The U.S. Census Bureau’s American Community Survey finds that Princeton, a town of approximately 18 square miles and 31,000 residents, has a median household income of around $165,000, more than double the national figure—making it one of the wealthiest towns in the country. Perhaps that’s no surprise, given that income in the U.S. tends to rise with levels of education, and in Princeton an estimated 85 percent of adults have a bachelor’s degree or higher, compared to 34 percent of adults nationwide. And, according to the latest government data, Princeton’s poverty rate—already low—dropped 16 percent in just a year.
These days the town notables include actor Andrew Shue and director Steven Spielberg, who owns a large house near the university, on top of a hill with a view of the New York City skyline.
“There’s an increasing influx of celebrities,” says Laurel Cecila, Chief Marketing Officer at Callaway Henderson Sotheby’s International Realty in Princeton. And since the university has often been the school of choice for the offspring of the rich and famous, the celebrity parents themselves are fixtures in the town as well. “There are high-profile students going to Princeton,” says Cecila, who politely declines to mention any names, “and the parents follow the kids. Some of these parents are buying homes in the area so they can spend time with their children.” Average home sale prices, she says, are up by 12 percent. “We’re on track to have our best year in high-end—that’s defined as properties over $2.5 million—ever. Last year was a record high as well.”
Located about halfway between New York City and Philadelphia, the town was considered too long a commute from either city by many professionals. But the new work-at-home normal makes Princeton look more attractive to urbanites who would never have considered becoming part of the bridge-and-tunnel crowd before. “We’re suburban without the generic vibe,” Cecila adds.
Princeton wasn’t always this way. A sign welcoming people to the town used to state that it was settled in 1683, but the date was recently removed in recognition of the indigenous Lenni Lenape people who were there earlier.
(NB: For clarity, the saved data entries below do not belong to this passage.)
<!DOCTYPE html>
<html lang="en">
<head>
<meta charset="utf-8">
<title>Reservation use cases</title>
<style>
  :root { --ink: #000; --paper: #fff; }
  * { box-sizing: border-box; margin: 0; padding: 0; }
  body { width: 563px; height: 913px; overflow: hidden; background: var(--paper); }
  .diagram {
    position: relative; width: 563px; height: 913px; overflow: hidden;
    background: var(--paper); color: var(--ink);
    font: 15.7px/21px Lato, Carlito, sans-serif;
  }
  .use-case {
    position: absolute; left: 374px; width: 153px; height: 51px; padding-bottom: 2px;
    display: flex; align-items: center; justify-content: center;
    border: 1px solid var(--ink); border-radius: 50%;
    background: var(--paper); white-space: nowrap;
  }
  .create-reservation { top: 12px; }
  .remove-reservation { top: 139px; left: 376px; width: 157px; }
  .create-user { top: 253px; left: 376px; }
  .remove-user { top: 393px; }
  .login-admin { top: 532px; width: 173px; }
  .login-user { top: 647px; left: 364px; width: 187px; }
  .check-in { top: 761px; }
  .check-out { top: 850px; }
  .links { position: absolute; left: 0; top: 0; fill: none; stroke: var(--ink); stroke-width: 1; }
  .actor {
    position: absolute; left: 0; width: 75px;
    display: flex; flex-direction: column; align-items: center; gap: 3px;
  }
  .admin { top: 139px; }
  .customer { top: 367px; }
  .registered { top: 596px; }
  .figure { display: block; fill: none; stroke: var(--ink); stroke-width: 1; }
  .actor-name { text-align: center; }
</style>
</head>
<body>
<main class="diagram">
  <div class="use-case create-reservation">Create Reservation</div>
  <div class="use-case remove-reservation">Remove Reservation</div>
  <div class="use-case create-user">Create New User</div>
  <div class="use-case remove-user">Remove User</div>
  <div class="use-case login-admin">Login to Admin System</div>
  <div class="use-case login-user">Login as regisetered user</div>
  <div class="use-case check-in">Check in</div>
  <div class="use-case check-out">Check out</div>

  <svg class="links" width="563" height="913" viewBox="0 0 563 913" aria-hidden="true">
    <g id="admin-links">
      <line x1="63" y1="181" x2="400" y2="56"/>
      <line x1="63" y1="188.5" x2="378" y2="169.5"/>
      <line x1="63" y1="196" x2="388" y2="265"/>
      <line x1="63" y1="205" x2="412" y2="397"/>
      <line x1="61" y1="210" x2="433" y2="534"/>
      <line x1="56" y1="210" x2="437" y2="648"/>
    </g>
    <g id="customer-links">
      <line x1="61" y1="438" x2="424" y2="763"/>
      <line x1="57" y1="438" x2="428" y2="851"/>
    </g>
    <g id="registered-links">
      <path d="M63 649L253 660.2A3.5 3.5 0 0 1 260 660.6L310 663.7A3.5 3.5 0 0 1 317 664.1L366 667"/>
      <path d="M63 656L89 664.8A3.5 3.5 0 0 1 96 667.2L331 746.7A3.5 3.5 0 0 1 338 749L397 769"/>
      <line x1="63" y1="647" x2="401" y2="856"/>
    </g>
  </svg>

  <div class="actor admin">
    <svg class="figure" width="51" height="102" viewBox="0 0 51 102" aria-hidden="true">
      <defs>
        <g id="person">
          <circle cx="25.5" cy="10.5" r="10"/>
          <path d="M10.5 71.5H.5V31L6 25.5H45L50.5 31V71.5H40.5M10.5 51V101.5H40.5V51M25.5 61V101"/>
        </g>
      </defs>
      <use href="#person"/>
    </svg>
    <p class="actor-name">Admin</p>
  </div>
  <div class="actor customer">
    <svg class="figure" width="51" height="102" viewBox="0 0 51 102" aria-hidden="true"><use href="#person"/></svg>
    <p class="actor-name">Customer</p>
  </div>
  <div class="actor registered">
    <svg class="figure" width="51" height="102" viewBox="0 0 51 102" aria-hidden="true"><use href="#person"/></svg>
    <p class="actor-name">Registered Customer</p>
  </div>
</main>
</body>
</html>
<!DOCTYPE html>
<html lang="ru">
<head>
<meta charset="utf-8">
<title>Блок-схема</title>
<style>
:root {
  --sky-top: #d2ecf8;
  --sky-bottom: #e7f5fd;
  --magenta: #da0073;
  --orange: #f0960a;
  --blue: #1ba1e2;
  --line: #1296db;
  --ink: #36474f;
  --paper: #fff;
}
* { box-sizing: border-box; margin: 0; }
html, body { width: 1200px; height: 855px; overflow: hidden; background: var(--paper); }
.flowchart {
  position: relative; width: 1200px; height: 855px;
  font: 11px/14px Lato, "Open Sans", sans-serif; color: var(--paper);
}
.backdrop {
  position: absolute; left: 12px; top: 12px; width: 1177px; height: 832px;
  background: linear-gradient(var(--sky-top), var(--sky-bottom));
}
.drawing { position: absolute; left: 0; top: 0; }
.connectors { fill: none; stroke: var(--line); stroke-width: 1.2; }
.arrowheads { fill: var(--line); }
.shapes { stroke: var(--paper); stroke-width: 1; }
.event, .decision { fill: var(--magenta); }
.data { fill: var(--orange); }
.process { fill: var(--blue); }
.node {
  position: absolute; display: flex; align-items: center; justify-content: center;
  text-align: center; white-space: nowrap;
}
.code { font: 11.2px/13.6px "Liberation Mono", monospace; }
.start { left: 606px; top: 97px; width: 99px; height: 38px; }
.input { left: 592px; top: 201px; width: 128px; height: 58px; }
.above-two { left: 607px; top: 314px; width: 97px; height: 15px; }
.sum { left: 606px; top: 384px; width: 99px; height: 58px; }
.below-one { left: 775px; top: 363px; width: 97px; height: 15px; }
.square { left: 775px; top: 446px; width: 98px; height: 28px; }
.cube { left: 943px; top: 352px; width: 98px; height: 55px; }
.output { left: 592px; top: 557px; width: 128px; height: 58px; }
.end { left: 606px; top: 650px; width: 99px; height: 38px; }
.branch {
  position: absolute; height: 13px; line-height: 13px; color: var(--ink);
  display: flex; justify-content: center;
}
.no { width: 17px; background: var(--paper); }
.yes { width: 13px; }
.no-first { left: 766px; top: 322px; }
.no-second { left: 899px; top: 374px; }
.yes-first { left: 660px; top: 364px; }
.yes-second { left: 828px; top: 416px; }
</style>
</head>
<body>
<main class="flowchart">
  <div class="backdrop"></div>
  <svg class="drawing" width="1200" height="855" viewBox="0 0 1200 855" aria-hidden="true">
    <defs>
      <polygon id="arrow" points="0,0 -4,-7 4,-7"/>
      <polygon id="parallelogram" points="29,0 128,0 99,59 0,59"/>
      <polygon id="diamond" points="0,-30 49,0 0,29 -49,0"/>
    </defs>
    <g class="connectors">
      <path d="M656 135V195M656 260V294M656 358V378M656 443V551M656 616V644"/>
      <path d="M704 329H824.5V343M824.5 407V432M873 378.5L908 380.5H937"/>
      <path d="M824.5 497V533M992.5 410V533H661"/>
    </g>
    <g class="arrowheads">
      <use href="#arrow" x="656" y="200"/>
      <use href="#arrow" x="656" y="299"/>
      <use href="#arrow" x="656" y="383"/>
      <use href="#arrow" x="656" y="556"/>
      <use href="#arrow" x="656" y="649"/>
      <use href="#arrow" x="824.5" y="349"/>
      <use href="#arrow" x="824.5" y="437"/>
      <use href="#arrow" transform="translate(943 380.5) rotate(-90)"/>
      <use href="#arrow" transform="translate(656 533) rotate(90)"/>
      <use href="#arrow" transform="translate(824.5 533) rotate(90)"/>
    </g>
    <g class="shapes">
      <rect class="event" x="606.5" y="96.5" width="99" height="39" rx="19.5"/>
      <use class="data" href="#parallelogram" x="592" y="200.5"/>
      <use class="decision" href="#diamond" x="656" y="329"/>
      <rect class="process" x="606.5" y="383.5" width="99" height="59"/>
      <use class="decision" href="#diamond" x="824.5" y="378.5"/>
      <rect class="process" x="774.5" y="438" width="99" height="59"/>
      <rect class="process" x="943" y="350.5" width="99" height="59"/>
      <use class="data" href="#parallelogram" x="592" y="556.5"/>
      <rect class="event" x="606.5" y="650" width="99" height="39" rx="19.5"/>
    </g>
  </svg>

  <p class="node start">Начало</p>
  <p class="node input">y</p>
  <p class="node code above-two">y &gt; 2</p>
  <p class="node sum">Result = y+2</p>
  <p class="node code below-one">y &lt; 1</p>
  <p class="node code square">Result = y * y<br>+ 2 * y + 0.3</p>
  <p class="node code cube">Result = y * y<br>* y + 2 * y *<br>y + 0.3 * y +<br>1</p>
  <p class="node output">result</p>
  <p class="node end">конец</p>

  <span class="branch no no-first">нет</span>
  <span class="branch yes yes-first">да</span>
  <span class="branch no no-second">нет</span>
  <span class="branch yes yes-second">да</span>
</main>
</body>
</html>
The university was founded in 1746 as The College of New Jersey (now the name of a separate institution of higher ed in New Jersey). And for a few months in 1783 the town of Princeton was actually the nation’s capital, with Congress convening in Nassau Hall, the oldest building on the college campus. It was at Nassau Hall that the news of the peace treaty with Great Britain was first received.
If you’re interested in visiting, you might want to avoid reunion weekend—May 23-26, 2024—when 25,000 Princeton University alumni descend on the town to march in the annual P-rade wearing elaborate orange-and-black tiger-striped clothing to honor their alma mater. Then again, you might get a thrill seeing real estate moguls and cardiac surgeons dressed in these rather loud and, yes, tacky outfits. Even better, you never know which celebrity alumni will show up to join the fun. Elena Kagan, Eliot Spitzer, Brooke Shields, Jeff Bezos, and hundreds more famous names are Princeton grads. If you go, be sure to learn the college cheer first: “Boom! A-h-h-h! Hooray, hooray, hooray! Tiger siss-boom-ah, Princeton!”
Hero image: Princeton University arches by luvemakphoto / Getty Images